Checking last year’s data, it’s even worse. There were 10 players who logged between 37.5 and 38.5 minutes per (James, 37.7), and collectively they played 777 games, 109 with 4 fouls, 48 with 5 fouls, and 13 with 6 fouls. James had 9 games with 4 fouls during his 81-game season. This data yields P-values of 0.023 and 0.0089, so he had a 2.3% chance of having so few 4+ fouls games and a 0.89% (less than 1%) chance of having no 5+ fouls games.
Yes, there is definitely something “significant” happening here.
Regular Superstar Treatment?
Maybe the face-of-the-NBA stars ranked similarly low during their top seasons. It turns out Magic was close, but none of them could match what LeBron has been doing for most of his career.
It makes sense to assume Michael Jordan stayed out of foul trouble during his 1992-93 MVP season. In 78 games, he had 4 fouls 10 times, 5 fouls 7 times, and he never fouled out. The nine non-centers who played between 38 and 40.5 minutes totaled 681 games, 124 with 4 fouls, 56 with 5, and 7 with 6. This data yields a P-value of 0.285 for games with 4+ fouls, and 0.936 in games with 5+ fouls. Thus, Jordan had a 28.5% and 93.6% chance of getting into foul trouble at the same rate as these other guys, and he was second to Hakeem Olajuwon in Defensive Player of the Year voting.
Kobe Bryant was similar in his 2007-08 MVP season. In 82 games, he had 18 games with 4 fouls, 6 with 5 fouls, and 1 foul out. The 12 players who played between 37.7 and 39.9 minutes registered 908 games, 162 with 4 fouls, 68 with 5, and 17 with 6. This data produces P-values indicating Kobe’s numbers fit right into this group; he had a 52.3% chance of having that many 4+ fouls games and a 80.5% chance of that many 5+ fouls games.
Magic Johnson did better in his 1986-87 MVP season, playing in 80 games, getting 4 fouls 10 times, 5 fouls 5 times, and never fouling out.

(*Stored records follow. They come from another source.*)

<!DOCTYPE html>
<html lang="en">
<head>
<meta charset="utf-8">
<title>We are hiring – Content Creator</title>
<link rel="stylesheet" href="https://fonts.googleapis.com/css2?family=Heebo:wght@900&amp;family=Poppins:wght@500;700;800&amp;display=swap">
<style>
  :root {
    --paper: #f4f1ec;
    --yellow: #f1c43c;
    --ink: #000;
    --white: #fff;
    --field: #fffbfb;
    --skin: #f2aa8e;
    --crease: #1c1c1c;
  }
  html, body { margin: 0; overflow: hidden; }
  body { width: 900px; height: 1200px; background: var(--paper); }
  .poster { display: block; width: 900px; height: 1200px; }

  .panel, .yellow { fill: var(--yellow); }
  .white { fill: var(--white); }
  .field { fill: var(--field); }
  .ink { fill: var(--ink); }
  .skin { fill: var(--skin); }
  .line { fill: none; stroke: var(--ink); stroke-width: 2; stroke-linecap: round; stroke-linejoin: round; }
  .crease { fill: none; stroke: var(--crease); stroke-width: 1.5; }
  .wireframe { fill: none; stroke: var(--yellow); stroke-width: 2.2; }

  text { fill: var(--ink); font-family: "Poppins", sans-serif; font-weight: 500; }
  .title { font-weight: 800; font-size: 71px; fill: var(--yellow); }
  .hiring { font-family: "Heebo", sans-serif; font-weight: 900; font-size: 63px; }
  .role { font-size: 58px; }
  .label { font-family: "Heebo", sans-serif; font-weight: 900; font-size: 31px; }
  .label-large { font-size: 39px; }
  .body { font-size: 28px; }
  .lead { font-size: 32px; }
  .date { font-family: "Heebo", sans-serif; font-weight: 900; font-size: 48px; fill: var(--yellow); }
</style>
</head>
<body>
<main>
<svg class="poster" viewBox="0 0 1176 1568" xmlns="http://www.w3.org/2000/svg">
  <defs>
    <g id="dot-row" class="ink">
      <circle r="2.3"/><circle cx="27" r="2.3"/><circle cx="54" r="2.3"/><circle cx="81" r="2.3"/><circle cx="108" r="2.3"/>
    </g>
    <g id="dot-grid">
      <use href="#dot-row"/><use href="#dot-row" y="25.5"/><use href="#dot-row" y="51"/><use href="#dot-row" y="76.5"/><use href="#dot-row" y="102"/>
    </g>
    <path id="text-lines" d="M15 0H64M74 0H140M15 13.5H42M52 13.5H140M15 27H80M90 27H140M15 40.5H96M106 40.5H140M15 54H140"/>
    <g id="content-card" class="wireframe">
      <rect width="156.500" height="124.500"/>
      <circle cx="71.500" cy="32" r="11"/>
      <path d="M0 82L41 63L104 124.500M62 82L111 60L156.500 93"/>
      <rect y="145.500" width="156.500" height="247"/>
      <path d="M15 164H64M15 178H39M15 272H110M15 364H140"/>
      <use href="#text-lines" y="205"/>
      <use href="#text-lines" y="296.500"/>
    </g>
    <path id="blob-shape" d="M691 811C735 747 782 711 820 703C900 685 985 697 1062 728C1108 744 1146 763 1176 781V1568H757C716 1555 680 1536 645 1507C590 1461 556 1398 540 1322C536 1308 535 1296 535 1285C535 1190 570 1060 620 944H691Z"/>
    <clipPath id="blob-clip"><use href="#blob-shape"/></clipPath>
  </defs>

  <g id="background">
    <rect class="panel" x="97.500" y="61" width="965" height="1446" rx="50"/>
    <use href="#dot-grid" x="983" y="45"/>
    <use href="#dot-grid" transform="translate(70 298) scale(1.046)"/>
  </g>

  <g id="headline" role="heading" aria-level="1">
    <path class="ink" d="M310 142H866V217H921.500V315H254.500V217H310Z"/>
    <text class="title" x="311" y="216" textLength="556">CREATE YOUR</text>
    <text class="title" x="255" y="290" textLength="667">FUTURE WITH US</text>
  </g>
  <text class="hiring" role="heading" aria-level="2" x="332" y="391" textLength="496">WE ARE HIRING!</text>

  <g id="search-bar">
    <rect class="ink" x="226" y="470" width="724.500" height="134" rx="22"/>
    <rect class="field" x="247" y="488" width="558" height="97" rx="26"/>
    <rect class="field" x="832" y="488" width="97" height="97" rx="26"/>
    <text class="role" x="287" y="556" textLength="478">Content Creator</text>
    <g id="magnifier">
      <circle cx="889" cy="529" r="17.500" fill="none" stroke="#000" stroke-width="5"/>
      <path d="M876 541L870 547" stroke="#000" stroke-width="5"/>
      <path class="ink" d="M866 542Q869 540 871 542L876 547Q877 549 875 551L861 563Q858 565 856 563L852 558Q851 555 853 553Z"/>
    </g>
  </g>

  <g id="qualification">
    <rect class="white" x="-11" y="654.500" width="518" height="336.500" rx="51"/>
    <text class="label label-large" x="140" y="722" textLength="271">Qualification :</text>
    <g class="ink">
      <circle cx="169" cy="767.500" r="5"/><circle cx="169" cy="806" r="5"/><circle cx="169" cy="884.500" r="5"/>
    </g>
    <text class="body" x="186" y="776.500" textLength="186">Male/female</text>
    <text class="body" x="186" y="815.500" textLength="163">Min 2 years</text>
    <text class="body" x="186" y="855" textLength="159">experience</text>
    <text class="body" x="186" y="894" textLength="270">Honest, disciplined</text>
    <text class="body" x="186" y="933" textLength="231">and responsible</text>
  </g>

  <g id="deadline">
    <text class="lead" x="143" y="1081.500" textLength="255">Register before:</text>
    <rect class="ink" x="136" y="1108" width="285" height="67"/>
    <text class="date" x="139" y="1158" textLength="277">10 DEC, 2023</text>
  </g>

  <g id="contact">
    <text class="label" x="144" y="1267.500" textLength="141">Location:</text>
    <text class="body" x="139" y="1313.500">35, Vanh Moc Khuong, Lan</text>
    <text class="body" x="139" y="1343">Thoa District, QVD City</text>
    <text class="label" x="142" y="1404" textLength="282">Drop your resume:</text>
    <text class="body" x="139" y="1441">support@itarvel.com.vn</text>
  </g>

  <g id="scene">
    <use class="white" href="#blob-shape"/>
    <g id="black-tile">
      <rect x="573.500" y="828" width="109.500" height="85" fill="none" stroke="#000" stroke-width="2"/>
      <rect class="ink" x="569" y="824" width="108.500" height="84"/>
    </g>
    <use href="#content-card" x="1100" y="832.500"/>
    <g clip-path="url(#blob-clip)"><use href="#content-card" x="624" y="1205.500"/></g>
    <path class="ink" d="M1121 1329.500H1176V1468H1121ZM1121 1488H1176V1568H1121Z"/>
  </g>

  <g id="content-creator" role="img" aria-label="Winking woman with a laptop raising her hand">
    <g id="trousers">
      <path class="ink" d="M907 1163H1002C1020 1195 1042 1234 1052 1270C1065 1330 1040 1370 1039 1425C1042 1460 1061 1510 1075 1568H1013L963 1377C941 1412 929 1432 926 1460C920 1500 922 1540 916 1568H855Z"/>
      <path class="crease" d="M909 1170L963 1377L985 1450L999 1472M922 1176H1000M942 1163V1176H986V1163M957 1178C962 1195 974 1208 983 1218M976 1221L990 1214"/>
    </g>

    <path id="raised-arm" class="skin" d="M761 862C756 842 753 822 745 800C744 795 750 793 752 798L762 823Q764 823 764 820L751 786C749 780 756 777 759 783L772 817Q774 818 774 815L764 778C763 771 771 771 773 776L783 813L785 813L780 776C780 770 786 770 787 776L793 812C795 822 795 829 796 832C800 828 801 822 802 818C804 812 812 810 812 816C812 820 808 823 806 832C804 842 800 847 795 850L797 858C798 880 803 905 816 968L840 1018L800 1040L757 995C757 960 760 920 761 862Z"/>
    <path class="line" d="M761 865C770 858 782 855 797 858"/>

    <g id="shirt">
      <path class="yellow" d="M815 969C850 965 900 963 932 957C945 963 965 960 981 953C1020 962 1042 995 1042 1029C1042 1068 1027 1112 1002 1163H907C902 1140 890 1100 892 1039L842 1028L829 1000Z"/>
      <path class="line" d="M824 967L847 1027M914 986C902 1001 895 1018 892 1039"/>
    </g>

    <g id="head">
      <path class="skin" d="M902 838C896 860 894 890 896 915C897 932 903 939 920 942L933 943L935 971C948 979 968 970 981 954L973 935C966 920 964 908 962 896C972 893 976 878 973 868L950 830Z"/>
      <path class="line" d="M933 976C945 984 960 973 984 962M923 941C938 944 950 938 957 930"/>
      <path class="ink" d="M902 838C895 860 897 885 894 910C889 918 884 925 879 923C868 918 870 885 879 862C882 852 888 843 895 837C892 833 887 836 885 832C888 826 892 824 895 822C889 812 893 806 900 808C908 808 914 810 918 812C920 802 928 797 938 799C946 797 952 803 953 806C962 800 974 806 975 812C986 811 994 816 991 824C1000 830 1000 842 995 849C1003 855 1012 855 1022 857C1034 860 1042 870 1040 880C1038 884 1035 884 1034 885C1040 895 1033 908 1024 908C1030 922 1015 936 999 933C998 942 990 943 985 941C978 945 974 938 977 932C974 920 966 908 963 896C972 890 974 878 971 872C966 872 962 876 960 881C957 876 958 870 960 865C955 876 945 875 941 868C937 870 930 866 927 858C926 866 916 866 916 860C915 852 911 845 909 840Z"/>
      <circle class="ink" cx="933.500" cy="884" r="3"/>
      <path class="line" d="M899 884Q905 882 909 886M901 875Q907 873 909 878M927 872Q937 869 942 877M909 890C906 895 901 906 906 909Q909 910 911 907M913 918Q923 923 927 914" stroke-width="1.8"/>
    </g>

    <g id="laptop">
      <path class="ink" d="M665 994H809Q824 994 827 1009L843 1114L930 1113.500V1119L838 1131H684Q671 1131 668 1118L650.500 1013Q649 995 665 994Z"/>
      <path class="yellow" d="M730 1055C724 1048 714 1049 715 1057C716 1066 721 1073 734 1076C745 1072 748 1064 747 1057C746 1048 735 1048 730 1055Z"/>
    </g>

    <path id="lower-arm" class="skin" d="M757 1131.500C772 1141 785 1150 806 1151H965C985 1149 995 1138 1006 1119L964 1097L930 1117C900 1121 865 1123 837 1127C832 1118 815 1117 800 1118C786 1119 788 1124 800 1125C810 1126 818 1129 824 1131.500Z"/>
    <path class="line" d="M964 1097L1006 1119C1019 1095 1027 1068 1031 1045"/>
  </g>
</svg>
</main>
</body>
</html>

The 10 non-centers with 37.1 to 38.6 minutes per totaled 799 games, 128 with 4 fouls, 82 with 5 fouls, and 19 foul outs. The P-values indicate Magic had a 5.9% chance of producing the amount of 4+ fouls games he did with that many games, and a 9.4% chance for games with 5+ fouls. I should mention that these percentages are actually skewed low by the inclusion of four players who had more foul trouble than anyone in LeBron’s years.
None of these players had a percentage fall into the “significant” range, and these three seasons represent some of the best case scenarios of likely “star treatment.”
There is no question that LeBron James is a freakish talent that can do it all, including turning a 17-65 squad into a perennial contender. Not only does he get a lot of points, rebounds, and assists, but he producers these numbers at very good rates (55% eFG%, 11.1 Reb%, 2.2 A/TO).
Where I have some concern is how seldom he’s in foul trouble. This gives an unfair advantage to the Cavaliers, since he never has to watch how he plays or sit for any reason other than to rest. The P-values show how extraordinarily unlikely it is for James to end up with these low foul counts, and his style of play and comparison to more-defensive-minded superstars makes his counts even more unbelievable.
The numbers all come out so ridiculous, it’s undeniable that either a) we’re witnessing a defensive talent more capable than Bill Russell, or b) the NBA/referees are blatantly protecting him. That first one was meant to be a joke, by the way.
Considering there are multiple studies indicating various referee biases, there are several examples of really obvious butcher jobs from the officials that always just happen to help the big-name teams and players, and at least one guy—who the FBI confirms was able to win 80-90% of his bets simply by knowing who was reffing—alleges the NBA has its hands in the outcome of games, I feel comfortable assuming the league is protecting its biggest star to a degree we’ve never seen before… and might never see again.
Zachariah Blott cannot recommend Rick Telander’s “Heaven Is A Playground” enough.